Friday, 17 April 2015

Print making Day 4 more drypoint and collagraph samples

Scallop    A/P1     dry point   8x7.5cm     ©2015Lisa Le Quelenec

Due to the addictive nature of scratching away at pieces of acrylic perspex I went home and prepared a further five plates that week. This scallop was one that I did to have as a comparison with the previous zinc plate etching. I readily hang my head in shame at the mucky edges where I didn't clean the plate properly and I hold my hands up to the fact that I really need a lot more practice at inking up. But I figure the more mistakes I make the better I will be for it. I always have learnt by doing...

Scallop    A/P2     dry point   8x7.5cm     ©2015Lisa Le Quelenec

A second pass this time using a pre watercoloured handmade paper for chine colle. The paper I used was a kind of lace paper and with hindsight I should have probably used one without holes running through it as it made it incredibally difficult to apply the gum arabic which was used to bond it to the paper as it went through the press. I have learnt so many things during each and every print.

Scallop A/P3   dry point & mixed media 8x7.5cm  ©2015Lisa Le Quelenec

This is a third pass from the plate but this time I have worked into it with watercolour and gouache making a mixed media version.

Spots! A/P2   dry point 3.5x7.5cm   ©2015Lisa Le Quelenec

Spots! was the smallest dry point that I did at only 3.5x7.5cm and was on a tiny left over piece that I was going to throw away. I'm glad that I didn't though as I think it works quite well.

The time that I spent printing off the dry point plates hadn't left me much time to ink up and print the collagraph samples that I had done. In this session I only managed a couple. Collagraph printing was the reason that I had signed up to this course in particular so it was kind of ironic that I had spent so much time in another and very different area.

Rather than do one board of samples to see how the different surfaces would print I had done a set of nine with the collaged elements loosely relating to each other. When I had sat down to make the sample board I had been thinking of the traditional embroidery samplers and how people had practiced groups of stitching which had led to separate contained boards. 

Collagraph sample boards all backed onto pieces of mountboard;

 A key of materials used to make the samples:

1 paper tags with string and punched shapes. The blue paper was flocked.
2 plastic lace flowers and a strip of cotton lace to compare.
3 snowflake sequins and a real feather.
4 cellotape, masking tape, magic tape and plastic photo corners.
5 medium and rough acrylic texture paste and a glass beads texture paste.
6 paper fibre acrylic texture paste, kitchen towel and a fragment of fabric.
7 embossed wall paper and a handmade lace paper.
8 sand, mountboard and a section of the mountboard peeled away to expose a middle layer.
9 different texture ribbons and a piece of ricrac.

Sample board 4   collograph   ©2015Lisa Le Quelenec
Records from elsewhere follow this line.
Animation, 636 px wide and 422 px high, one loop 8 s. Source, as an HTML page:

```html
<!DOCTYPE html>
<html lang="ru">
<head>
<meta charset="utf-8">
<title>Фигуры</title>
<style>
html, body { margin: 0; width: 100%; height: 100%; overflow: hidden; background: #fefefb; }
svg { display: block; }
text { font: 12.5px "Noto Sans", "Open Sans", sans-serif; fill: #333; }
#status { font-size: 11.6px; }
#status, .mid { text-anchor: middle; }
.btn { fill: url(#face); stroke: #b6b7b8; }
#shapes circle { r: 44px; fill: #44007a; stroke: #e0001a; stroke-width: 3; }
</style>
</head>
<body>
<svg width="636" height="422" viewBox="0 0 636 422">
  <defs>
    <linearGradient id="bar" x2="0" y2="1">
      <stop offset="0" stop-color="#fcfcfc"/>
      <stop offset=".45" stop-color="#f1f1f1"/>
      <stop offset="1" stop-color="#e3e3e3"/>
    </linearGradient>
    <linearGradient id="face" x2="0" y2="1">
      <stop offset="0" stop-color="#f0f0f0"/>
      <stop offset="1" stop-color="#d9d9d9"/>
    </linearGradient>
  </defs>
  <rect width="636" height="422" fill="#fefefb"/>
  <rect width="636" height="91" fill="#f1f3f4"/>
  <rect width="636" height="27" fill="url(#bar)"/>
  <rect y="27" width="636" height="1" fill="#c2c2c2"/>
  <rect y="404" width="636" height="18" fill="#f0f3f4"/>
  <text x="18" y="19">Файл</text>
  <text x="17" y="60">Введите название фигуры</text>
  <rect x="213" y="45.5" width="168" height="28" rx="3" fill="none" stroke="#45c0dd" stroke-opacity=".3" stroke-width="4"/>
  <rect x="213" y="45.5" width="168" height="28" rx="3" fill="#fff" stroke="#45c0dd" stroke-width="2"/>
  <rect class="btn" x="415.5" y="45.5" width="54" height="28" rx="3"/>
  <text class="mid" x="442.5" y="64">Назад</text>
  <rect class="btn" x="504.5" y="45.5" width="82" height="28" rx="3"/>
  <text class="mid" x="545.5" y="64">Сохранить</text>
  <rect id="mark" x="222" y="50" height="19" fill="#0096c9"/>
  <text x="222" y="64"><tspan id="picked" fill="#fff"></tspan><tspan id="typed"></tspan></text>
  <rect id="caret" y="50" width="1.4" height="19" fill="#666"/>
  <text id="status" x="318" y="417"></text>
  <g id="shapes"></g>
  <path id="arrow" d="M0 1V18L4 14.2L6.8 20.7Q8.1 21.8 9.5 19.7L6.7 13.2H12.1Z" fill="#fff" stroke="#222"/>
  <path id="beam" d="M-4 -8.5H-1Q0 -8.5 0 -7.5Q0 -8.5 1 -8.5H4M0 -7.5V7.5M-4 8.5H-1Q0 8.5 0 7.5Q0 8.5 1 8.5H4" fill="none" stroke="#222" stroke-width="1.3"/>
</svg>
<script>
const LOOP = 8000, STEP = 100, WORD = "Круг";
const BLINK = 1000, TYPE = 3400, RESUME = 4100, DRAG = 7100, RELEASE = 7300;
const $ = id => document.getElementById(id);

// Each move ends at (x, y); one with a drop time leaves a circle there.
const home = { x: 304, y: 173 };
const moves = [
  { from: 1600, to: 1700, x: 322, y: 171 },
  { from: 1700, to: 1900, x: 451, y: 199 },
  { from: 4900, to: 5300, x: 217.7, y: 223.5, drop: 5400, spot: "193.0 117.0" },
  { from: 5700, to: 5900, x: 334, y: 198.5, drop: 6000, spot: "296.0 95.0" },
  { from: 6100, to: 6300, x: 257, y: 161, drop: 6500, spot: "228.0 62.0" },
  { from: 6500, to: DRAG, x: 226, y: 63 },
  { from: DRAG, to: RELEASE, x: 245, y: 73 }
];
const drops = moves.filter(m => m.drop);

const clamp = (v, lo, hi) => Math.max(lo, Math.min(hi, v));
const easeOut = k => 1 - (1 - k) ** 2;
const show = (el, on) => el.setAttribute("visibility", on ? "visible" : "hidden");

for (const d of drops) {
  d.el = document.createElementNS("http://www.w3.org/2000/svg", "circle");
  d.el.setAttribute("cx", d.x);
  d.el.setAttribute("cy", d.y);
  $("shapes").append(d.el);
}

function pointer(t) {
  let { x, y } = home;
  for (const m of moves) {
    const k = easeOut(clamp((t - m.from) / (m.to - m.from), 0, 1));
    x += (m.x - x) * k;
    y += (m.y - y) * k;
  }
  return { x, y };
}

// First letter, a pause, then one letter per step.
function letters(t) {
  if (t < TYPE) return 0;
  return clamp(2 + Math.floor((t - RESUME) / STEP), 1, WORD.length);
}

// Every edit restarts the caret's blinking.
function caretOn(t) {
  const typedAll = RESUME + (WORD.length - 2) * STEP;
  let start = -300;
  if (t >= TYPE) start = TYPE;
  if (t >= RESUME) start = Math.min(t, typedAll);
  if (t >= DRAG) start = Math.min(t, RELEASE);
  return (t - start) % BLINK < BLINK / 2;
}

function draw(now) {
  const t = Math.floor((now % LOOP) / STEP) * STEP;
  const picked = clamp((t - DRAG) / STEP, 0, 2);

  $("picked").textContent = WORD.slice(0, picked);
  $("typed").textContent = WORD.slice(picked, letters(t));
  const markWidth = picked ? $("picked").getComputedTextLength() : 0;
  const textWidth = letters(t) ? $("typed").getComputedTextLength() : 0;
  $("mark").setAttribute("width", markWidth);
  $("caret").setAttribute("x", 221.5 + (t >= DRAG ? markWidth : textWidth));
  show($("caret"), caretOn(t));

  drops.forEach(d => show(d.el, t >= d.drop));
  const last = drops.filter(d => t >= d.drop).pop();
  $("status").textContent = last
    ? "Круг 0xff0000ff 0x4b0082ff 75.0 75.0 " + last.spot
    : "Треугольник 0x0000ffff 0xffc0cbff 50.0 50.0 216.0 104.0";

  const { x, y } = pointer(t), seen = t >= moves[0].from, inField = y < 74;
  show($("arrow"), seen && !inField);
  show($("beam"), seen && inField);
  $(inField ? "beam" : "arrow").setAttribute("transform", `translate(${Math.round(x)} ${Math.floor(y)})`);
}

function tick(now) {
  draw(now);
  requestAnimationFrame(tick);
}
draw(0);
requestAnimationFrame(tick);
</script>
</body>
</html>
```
This is the second pass as the first was far too heavy on the ink to actually see any of the texture and detail from the plate.

I thought the plastic photo corners made a good little row of beach hut roofs. The yellow on the pale hut isn't a clever bit of inking but a piece of the shellack that adhered to the paper. A lucky accident I think as I like the addition of the colour. I think I would have had a better print if I had wiped more ink of the plate. I am finding with every print making process the art of good printing is knowing how much and particularly how little ink to leave on the plate.

A/P1   Collagraph Plate 9   ©2015Lisa Le Quelenec
A/P2   Collagraph Plate 9   ©2015Lisa Le Quelenec

On the left the first run through the press dampened paper and too much ink and on the right the second run through the press with no added ink and dry paper. This was much closer to my intended image.

So much to learn and so little time.....


Bruce Sherman said...

Good morning Lisa!... How rich your newest projects seem in comparison to your last attempts.

Just proves that new mediums and processes demand time spent to develop a learning curve to understand and assimilate the new vocabulary and knowledge>

Sure is happening here... and your complete sense of enjoyment shows through clearly in what you have produced!

Sail onward!... and Happy Beach Combing!

Good Printmaking!

Warmest regards,

Lisa Le Quelenec said...

Hi Bruce, thank you. It's a steep learning curve for sure and I am making lots of uglies. It's great to be so challenged and stretched out of my comfort zone and I'm looking forward to seeing how these new experiences will feed into my normal studio practice.

Hopefully it'll soon be a case of land ahoy and not where's the life raft!

Best wishes.

RH Carpenter said...

I love seeing your experiments and learnings - for me, they all look great even those you think are mistakes or not quite right yet. But so much to learn!!! I know you will take all you are learning to another level when it comes time and thanks so much for sharing!

Linda said...

Beautiful and fascinating. Warm greetings from Montreal, Canada. :)

Lisa Le Quelenec said...

Rhonda, thank you so much! My mind has been abuzz with all the possibilities that these techniques are opening up. It has been so much fun.

Hi Linda, thank you.